● **Work instructions**: Pictures stay out of your copy, but everything else in the records below must be repeated exactly.

[Opening Material supplied section]

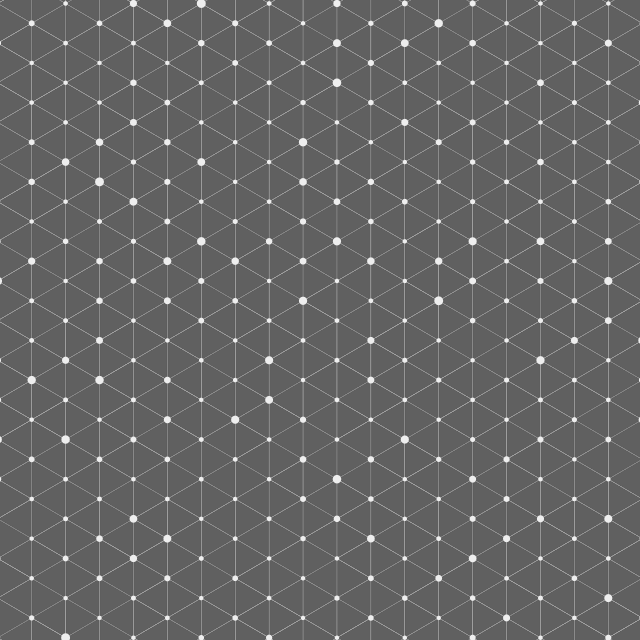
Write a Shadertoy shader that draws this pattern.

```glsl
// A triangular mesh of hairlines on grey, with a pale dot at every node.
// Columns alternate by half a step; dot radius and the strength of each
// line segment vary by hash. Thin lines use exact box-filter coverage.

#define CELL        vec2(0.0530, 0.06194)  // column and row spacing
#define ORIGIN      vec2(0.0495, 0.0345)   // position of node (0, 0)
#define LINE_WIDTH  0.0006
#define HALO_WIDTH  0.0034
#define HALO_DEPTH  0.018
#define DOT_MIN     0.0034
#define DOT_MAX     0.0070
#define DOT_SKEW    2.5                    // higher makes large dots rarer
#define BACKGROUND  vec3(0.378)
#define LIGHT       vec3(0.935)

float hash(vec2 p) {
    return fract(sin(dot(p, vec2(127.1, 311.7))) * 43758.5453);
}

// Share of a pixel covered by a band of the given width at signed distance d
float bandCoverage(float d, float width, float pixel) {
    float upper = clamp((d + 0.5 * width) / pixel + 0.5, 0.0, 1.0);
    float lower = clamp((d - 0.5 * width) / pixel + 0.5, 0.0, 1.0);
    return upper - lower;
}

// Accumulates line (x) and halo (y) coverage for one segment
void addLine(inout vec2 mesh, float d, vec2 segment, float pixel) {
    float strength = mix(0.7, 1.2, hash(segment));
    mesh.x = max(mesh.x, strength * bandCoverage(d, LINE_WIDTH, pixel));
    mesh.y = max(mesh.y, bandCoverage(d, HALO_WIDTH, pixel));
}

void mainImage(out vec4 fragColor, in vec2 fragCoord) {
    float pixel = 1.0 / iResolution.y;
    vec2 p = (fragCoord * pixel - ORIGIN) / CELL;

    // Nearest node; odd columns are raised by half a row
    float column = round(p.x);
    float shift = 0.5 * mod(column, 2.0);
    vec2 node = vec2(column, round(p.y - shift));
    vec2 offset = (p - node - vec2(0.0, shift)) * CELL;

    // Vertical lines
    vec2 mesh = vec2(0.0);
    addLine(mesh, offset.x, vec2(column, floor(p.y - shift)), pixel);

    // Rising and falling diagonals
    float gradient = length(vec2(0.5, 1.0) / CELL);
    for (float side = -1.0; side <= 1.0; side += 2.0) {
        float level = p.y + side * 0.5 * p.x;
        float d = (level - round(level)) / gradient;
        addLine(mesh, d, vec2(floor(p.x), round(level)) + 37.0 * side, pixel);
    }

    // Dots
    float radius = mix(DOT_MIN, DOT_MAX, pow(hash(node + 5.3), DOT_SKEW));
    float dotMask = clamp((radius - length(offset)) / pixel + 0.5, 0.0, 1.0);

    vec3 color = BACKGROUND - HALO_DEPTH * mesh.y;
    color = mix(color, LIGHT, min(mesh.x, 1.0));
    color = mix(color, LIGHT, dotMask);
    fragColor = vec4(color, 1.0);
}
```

[Closing Material supplied section]

● **Output for this task**:
Write a Shadertoy shader that draws this pattern.

```glsl
// A triangular mesh of hairlines on grey, with a pale dot at every node.
// Columns alternate by half a step; dot radius and the strength of each
// line segment vary by hash. Thin lines use exact box-filter coverage.

#define CELL        vec2(0.0530, 0.06194)  // column and row spacing
#define ORIGIN      vec2(0.0495, 0.0345)   // position of node (0, 0)
#define LINE_WIDTH  0.0006
#define HALO_WIDTH  0.0034
#define HALO_DEPTH  0.018
#define DOT_MIN     0.0034
#define DOT_MAX     0.0070
#define DOT_SKEW    2.5                    // higher makes large dots rarer
#define BACKGROUND  vec3(0.378)
#define LIGHT       vec3(0.935)

float hash(vec2 p) {
    return fract(sin(dot(p, vec2(127.1, 311.7))) * 43758.5453);
}

// Share of a pixel covered by a band of the given width at signed distance d
float bandCoverage(float d, float width, float pixel) {
    float upper = clamp((d + 0.5 * width) / pixel + 0.5, 0.0, 1.0);
    float lower = clamp((d - 0.5 * width) / pixel + 0.5, 0.0, 1.0);
    return upper - lower;
}

// Accumulates line (x) and halo (y) coverage for one segment
void addLine(inout vec2 mesh, float d, vec2 segment, float pixel) {
    float strength = mix(0.7, 1.2, hash(segment));
    mesh.x = max(mesh.x, strength * bandCoverage(d, LINE_WIDTH, pixel));
    mesh.y = max(mesh.y, bandCoverage(d, HALO_WIDTH, pixel));
}

void mainImage(out vec4 fragColor, in vec2 fragCoord) {
    float pixel = 1.0 / iResolution.y;
    vec2 p = (fragCoord * pixel - ORIGIN) / CELL;

    // Nearest node; odd columns are raised by half a row
    float column = round(p.x);
    float shift = 0.5 * mod(column, 2.0);
    vec2 node = vec2(column, round(p.y - shift));
    vec2 offset = (p - node - vec2(0.0, shift)) * CELL;

    // Vertical lines
    vec2 mesh = vec2(0.0);
    addLine(mesh, offset.x, vec2(column, floor(p.y - shift)), pixel);

    // Rising and falling diagonals
    float gradient = length(vec2(0.5, 1.0) / CELL);
    for (float side = -1.0; side <= 1.0; side += 2.0) {
        float level = p.y + side * 0.5 * p.x;
        float d = (level - round(level)) / gradient;
        addLine(mesh, d, vec2(floor(p.x), round(level)) + 37.0 * side, pixel);
    }

    // Dots
    float radius = mix(DOT_MIN, DOT_MAX, pow(hash(node + 5.3), DOT_SKEW));
    float dotMask = clamp((radius - length(offset)) / pixel + 0.5, 0.0, 1.0);

    vec3 color = BACKGROUND - HALO_DEPTH * mesh.y;
    color = mix(color, LIGHT, min(mesh.x, 1.0));
    color = mix(color, LIGHT, dotMask);
    fragColor = vec4(color, 1.0);
}
```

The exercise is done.